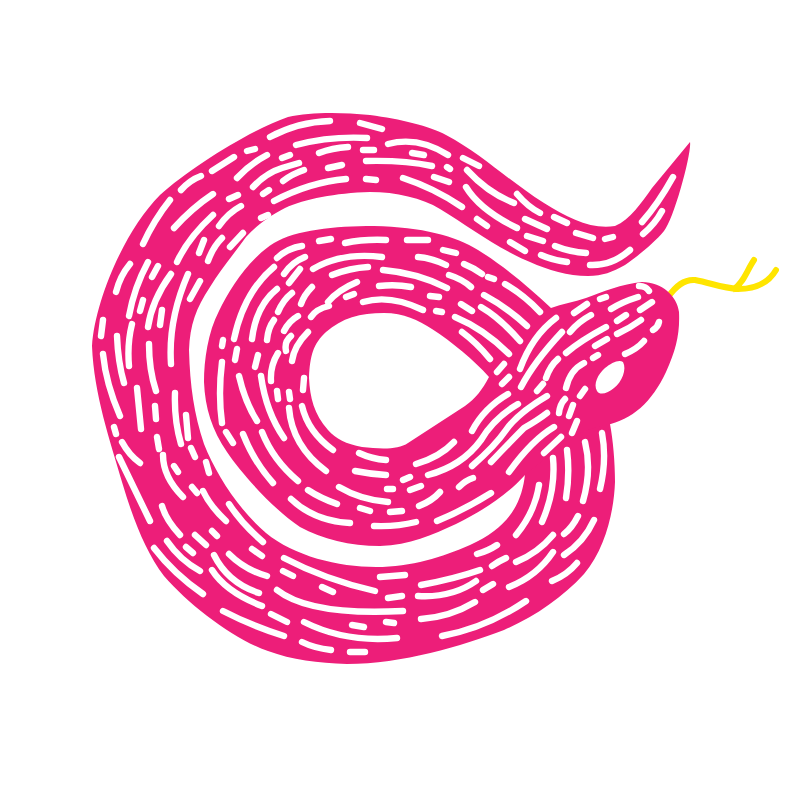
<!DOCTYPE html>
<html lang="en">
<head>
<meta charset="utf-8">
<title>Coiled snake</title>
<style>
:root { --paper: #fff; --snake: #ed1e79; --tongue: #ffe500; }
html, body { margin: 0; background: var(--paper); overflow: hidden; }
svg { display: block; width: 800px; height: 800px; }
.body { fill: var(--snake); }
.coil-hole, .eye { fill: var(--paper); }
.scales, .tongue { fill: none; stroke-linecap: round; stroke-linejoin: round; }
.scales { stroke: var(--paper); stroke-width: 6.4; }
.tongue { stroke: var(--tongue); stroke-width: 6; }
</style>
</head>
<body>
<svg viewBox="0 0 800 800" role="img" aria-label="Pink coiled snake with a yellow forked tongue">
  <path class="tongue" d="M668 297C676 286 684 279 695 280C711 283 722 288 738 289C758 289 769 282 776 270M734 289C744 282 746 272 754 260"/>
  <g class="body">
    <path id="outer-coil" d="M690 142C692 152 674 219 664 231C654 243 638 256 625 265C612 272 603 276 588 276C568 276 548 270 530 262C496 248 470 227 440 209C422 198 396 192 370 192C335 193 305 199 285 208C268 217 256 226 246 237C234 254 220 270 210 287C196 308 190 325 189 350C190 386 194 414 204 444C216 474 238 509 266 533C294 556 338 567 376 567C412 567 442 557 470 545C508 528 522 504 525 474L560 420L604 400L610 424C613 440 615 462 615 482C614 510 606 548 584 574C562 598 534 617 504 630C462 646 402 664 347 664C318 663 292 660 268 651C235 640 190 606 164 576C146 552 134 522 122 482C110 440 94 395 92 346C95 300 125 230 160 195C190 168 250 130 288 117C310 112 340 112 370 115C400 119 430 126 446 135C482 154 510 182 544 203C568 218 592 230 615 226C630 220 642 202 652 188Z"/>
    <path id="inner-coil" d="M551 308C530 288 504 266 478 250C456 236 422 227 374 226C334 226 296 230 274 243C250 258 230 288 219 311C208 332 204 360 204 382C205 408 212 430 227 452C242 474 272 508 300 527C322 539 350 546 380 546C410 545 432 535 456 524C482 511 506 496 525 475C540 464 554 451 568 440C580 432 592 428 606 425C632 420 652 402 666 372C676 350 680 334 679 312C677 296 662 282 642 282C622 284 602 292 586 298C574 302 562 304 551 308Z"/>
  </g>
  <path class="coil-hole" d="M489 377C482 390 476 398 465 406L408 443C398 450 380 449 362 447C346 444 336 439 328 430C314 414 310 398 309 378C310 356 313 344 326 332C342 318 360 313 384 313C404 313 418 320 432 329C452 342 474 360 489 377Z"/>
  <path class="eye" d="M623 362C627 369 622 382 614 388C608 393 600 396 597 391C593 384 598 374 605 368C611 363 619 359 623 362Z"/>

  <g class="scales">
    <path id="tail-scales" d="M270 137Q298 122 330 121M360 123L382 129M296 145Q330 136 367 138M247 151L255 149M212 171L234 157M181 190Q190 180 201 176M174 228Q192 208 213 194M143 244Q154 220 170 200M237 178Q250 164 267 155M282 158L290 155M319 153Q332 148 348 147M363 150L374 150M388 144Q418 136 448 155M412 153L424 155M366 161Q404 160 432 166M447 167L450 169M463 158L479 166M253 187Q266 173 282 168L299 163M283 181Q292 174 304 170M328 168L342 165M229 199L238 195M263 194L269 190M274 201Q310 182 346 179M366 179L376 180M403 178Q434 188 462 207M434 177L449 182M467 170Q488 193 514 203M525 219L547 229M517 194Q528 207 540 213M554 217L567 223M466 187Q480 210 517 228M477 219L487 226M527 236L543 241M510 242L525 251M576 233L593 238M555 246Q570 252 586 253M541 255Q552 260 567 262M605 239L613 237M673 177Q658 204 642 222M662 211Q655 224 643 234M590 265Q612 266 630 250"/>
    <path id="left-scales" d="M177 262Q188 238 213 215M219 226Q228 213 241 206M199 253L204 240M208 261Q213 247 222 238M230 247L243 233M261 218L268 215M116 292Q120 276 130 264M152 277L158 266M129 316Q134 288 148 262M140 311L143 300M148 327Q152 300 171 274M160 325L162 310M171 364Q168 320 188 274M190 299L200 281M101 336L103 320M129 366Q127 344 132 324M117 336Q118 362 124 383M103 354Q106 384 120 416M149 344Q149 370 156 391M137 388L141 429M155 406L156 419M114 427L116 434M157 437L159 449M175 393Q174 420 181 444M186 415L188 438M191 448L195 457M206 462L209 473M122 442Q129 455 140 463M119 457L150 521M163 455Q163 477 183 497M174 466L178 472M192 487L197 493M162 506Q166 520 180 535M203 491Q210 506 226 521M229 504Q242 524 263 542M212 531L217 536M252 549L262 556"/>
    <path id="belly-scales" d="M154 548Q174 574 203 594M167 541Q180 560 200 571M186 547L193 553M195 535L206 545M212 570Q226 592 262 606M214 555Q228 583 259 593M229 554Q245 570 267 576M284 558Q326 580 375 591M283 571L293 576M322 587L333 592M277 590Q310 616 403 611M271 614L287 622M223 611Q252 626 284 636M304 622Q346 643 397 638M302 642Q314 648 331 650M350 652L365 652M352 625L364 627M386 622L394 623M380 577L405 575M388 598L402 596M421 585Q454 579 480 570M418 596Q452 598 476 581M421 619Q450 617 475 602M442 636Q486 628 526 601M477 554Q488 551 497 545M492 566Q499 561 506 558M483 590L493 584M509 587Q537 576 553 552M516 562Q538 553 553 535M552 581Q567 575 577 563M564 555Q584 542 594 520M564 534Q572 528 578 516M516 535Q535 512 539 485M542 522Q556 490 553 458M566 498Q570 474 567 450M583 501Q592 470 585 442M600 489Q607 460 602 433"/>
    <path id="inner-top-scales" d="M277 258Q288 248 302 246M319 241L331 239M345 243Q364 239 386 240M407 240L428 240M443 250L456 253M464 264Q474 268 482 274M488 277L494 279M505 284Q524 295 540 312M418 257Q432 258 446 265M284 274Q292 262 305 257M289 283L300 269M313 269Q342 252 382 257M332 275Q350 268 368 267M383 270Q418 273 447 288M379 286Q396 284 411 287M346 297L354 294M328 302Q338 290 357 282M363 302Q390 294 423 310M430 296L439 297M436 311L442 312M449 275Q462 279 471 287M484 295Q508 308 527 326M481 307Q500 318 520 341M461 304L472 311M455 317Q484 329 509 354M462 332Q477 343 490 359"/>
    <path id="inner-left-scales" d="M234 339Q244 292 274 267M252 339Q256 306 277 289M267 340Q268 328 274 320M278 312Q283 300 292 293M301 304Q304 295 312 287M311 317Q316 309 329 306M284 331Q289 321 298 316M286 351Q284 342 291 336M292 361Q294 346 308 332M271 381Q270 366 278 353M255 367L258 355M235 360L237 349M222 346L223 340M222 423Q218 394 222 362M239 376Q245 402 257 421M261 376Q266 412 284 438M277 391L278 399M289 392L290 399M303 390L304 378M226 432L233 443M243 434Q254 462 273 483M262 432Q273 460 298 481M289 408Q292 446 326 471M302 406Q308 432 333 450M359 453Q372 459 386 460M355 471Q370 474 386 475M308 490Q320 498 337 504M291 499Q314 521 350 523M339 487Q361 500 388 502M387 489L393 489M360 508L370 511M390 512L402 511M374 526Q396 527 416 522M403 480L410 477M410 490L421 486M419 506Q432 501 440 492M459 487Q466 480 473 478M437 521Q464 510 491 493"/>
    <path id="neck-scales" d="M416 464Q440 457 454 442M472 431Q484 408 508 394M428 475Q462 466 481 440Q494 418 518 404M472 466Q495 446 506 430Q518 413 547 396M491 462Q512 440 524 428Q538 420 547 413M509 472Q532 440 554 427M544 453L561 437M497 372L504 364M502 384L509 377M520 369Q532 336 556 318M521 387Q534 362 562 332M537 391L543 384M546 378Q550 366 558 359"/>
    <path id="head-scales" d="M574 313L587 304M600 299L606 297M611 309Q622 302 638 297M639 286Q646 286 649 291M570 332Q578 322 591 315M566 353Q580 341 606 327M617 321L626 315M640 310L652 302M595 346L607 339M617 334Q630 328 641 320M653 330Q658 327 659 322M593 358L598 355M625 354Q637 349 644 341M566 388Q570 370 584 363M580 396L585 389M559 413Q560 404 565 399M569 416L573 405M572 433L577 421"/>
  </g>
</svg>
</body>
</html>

========================================================================

● Aim of the task
Line count for "paper": count the lines in the records above that hold this word, and give only the number.

● Expected output
4